An arrest warrant from another country has no legal status in Canada.
- To locate persons and collect information on identity or illegal activities in relation to a criminal matter (unidentified offenders, witnesses).
- To provide warnings or criminal intelligence about persons who have committed offences and are likely to repeat these crimes in other countries (habitual offenders, child molesters, pedophiles).
- To locate missing persons.
- To identify human remains.
- Warns police, public institutions and other international organizations of dangerous materials, criminal acts or events that pose a potential threat to public safety.
- INTERPOL-United Nations Council Special Notice
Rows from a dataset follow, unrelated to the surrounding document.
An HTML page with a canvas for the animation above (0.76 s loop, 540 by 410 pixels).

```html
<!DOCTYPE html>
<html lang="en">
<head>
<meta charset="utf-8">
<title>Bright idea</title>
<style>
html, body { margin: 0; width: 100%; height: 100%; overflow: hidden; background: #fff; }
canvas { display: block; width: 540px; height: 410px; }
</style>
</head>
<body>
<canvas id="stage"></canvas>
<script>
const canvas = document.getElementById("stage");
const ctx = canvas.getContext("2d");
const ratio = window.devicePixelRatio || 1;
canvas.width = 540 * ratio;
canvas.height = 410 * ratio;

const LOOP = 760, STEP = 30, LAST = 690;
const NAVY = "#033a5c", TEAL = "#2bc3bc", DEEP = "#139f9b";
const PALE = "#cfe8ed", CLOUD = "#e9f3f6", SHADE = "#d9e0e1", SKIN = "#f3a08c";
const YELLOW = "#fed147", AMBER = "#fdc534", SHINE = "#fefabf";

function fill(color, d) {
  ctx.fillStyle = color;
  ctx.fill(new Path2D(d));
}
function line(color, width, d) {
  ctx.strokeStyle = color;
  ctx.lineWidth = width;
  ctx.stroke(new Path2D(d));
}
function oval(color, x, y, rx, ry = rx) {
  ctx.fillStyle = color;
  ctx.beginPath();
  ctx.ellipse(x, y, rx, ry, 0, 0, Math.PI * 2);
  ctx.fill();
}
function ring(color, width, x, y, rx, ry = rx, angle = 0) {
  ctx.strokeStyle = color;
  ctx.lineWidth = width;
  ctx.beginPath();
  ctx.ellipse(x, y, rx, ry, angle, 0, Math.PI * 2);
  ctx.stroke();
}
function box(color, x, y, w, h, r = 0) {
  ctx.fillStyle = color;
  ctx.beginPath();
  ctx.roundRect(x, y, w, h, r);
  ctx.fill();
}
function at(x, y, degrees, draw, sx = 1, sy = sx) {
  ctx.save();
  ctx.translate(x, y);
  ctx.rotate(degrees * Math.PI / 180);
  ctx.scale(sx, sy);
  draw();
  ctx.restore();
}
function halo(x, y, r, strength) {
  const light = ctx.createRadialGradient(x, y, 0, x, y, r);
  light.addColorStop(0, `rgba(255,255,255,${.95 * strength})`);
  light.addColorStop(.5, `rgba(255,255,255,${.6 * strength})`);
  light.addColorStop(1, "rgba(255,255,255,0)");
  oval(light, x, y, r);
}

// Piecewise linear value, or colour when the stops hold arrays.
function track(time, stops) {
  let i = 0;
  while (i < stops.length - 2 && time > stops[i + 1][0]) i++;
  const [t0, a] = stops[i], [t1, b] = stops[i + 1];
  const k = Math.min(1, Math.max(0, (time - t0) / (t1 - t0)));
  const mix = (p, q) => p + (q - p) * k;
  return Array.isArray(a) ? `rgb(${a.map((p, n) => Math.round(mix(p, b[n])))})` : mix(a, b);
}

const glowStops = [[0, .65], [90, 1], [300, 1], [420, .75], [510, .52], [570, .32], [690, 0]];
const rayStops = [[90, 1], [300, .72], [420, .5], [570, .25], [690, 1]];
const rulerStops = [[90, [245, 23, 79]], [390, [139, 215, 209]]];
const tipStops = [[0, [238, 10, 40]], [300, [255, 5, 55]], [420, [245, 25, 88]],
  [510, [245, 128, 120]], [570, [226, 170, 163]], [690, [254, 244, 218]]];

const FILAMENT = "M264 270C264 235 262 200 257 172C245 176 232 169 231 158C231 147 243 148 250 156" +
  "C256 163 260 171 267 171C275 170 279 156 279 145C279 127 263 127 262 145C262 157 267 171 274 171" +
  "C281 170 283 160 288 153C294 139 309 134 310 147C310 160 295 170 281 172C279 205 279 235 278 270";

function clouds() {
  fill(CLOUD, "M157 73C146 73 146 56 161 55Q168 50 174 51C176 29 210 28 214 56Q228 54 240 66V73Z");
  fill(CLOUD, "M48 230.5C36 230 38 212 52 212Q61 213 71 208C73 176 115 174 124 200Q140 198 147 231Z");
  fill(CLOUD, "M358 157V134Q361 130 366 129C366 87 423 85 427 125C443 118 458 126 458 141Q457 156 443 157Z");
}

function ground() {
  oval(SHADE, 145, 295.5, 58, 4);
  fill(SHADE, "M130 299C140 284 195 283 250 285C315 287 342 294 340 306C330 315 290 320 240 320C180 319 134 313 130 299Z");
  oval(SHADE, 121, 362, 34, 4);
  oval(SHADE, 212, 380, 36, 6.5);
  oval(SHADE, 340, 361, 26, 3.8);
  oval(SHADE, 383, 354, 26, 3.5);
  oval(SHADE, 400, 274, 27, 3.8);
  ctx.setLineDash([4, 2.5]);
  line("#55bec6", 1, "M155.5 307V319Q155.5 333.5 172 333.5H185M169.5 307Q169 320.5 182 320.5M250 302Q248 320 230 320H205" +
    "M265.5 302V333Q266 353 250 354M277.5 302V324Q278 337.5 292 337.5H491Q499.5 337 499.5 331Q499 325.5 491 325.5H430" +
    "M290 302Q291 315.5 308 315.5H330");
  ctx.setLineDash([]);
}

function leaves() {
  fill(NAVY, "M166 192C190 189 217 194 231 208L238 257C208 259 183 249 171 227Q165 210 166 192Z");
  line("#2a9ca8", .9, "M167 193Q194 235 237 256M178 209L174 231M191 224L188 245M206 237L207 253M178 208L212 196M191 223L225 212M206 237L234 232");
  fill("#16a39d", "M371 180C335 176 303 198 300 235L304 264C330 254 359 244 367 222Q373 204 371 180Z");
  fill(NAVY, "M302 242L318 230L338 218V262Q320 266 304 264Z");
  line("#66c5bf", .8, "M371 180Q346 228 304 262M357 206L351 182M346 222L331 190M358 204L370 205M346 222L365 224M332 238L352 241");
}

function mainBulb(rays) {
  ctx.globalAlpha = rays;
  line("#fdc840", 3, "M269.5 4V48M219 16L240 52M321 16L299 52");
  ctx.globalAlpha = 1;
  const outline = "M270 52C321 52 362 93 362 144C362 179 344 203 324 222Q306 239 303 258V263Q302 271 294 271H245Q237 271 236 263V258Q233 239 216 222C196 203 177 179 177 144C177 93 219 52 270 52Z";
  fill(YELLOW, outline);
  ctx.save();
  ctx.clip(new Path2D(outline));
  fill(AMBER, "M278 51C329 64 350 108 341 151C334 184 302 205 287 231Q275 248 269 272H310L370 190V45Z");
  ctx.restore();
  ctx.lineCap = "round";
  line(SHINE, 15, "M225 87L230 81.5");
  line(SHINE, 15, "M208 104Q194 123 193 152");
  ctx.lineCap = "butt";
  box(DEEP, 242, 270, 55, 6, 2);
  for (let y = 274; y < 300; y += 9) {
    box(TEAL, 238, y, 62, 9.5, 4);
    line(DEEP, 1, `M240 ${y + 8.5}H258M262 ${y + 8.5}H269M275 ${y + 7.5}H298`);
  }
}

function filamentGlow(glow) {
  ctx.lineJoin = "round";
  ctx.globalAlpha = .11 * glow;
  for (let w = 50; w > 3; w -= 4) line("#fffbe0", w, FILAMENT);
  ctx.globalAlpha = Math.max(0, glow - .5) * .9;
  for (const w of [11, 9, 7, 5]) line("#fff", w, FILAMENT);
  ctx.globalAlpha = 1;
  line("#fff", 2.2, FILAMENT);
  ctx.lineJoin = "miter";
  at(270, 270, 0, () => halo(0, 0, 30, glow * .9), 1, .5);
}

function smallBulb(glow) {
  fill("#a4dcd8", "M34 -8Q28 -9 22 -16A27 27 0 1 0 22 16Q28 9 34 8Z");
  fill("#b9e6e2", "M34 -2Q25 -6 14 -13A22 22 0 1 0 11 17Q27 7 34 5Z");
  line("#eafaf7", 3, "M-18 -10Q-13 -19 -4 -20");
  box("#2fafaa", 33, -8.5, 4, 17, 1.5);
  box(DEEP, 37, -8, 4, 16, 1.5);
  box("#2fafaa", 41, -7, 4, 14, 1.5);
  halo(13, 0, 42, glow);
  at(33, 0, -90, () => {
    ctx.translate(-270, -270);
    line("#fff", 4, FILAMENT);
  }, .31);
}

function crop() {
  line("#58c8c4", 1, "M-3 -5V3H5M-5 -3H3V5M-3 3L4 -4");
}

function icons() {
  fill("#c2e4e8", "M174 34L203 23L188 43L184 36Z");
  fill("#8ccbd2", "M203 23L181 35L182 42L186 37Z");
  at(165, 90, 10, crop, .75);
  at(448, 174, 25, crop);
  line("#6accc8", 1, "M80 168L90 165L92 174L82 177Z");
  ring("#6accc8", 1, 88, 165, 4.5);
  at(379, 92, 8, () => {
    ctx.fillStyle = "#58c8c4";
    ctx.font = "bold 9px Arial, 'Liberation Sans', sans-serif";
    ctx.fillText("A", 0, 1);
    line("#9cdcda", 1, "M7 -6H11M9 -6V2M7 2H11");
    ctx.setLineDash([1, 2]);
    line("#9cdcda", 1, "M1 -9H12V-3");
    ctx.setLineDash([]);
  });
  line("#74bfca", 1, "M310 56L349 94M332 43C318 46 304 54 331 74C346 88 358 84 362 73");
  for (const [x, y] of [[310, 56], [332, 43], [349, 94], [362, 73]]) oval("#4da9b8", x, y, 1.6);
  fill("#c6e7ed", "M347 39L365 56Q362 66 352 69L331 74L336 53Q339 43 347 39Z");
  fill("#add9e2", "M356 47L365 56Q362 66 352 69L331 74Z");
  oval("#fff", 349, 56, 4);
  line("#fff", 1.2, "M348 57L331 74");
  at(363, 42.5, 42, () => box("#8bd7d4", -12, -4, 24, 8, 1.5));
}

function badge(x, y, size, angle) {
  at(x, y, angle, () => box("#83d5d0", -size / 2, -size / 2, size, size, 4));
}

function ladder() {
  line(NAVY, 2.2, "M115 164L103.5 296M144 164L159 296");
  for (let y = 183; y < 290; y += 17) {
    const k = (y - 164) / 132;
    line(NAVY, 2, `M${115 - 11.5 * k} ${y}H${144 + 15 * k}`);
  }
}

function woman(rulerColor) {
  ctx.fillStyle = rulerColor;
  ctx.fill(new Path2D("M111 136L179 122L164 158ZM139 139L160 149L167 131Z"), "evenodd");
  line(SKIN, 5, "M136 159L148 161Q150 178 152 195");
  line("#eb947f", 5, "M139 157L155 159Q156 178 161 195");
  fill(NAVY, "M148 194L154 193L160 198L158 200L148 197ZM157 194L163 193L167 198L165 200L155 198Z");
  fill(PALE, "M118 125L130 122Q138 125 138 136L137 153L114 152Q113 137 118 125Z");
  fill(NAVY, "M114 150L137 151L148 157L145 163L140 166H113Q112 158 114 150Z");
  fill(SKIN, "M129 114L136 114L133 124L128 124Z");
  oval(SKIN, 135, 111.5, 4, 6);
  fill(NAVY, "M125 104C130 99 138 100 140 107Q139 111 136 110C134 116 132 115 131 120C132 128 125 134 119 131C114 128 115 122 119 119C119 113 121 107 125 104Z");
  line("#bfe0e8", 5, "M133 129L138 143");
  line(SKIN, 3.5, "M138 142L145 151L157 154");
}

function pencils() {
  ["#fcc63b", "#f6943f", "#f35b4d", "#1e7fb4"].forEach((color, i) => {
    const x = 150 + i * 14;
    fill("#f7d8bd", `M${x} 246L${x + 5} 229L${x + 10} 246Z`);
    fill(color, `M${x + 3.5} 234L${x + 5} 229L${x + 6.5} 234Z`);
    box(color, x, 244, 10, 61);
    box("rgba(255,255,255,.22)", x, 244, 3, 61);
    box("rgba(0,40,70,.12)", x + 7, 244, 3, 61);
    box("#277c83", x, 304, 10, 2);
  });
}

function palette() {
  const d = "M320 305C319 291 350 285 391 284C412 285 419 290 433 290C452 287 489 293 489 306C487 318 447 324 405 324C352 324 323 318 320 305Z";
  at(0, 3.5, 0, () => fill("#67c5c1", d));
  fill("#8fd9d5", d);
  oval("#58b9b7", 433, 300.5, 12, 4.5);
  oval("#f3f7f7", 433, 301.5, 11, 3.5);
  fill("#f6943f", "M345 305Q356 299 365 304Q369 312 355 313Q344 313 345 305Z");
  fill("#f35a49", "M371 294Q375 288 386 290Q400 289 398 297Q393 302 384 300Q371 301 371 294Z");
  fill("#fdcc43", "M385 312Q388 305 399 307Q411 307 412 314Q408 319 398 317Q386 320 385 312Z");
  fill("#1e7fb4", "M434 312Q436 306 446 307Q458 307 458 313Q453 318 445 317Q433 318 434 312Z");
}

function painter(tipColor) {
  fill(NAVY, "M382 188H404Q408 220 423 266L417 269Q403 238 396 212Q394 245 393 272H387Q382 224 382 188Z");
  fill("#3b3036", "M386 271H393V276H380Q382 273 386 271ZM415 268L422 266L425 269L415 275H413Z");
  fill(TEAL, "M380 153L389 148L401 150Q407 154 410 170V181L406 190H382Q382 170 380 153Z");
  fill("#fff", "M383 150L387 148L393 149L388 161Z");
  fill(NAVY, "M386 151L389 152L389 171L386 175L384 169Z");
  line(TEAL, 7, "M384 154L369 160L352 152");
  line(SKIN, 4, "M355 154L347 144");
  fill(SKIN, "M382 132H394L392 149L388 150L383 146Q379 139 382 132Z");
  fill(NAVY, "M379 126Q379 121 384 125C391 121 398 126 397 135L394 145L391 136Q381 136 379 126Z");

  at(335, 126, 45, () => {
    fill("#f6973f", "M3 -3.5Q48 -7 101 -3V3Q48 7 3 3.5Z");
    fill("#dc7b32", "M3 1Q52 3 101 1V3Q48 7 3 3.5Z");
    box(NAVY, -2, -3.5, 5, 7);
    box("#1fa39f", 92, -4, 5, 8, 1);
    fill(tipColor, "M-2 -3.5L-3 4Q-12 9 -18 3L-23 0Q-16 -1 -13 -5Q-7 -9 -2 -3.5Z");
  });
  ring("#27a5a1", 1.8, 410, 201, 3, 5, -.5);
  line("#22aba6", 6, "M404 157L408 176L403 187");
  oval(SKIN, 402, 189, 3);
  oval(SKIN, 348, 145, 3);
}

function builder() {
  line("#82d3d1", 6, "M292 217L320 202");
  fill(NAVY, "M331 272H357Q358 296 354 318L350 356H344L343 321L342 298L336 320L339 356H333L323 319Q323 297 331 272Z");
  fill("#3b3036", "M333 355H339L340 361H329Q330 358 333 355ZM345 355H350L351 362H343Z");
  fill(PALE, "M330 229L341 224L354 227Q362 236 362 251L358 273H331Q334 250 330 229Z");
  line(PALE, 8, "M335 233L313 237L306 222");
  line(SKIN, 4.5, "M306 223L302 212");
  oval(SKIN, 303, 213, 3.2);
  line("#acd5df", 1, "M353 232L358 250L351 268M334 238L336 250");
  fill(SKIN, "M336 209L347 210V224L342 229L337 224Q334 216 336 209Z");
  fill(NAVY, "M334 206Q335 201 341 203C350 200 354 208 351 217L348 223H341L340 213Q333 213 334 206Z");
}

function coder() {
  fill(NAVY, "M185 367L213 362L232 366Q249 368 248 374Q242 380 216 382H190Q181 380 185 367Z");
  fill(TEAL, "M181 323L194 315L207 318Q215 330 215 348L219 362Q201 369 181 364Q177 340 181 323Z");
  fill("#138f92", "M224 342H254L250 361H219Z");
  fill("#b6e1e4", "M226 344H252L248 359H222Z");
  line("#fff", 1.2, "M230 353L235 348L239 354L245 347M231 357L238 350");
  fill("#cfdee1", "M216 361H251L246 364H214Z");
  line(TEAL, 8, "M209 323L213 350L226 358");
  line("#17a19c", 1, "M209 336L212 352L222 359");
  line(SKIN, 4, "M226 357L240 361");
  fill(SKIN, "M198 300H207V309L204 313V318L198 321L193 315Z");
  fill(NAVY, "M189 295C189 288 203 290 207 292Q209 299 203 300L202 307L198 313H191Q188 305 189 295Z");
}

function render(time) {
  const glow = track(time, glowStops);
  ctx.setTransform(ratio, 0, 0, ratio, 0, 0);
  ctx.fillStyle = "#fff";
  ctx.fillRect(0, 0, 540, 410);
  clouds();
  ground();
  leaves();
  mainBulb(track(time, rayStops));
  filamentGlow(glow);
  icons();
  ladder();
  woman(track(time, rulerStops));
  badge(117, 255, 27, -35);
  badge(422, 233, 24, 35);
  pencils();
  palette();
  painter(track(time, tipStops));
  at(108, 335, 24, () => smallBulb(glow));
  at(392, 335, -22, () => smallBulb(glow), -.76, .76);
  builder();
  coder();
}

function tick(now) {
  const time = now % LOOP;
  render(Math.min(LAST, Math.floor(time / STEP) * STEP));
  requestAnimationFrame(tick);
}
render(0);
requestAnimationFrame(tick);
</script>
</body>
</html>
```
- Issued for groups and individuals to alert national law enforcement authorities that they could be subject to sanctions through the freezing of assets, travel bans and arms embargoes.
Foreign Criminal Investigators in Canada
The purpose of the Foreign Criminal Investigators in Canada Protocol is to safeguard Canadian security, sovereignty and public interest. This is done while ensuring adherence to applicable Canadian policy and legislation, including:
- the Criminal Code of Canada
- the Charter of Rights and Freedoms
- the Privacy Act
The Foreign Criminal Investigators in Canada Protocol is used when providing assistance to foreign law enforcement and prosecution agencies.
National Central Bureau Ottawa is the national policy centre for the administration of the Foreign Criminal Investigators in Canada Protocol. It has the delegated authority from Global Affairs Canada to approve all Foreign Criminal Investigators in Canada that result in criminal investigations.
The Foreign Criminal Investigators in Canada Protocol applies to:
- all Canadian federal, provincial, territorial, and municipal police or enforcement agencies assisting or collaborating with Foreign Criminal Investigators in Canada. This includes any agency having an investigative or enforcement mandate which may result in criminal proceedings such as:
- police services
- Canada Revenue Agency
- Natural Resources Canada
- Immigration Refugees and Citizenship Canada
- Employment and Social Development Canada
- and others
- all requests for approval from a foreign state to conduct a criminal investigation on Canadian soil that involves the active participation of foreign criminal investigators
- cases with or without a Canadian nexus, and Canadian or non-Canadian assets
- virtual investigative activities (that is, non-custodial interviews conducted over web-based applications)
The approval of a Foreign Criminal Investigators in Canada request does not grant foreign criminal investigators peace officer status in Canada.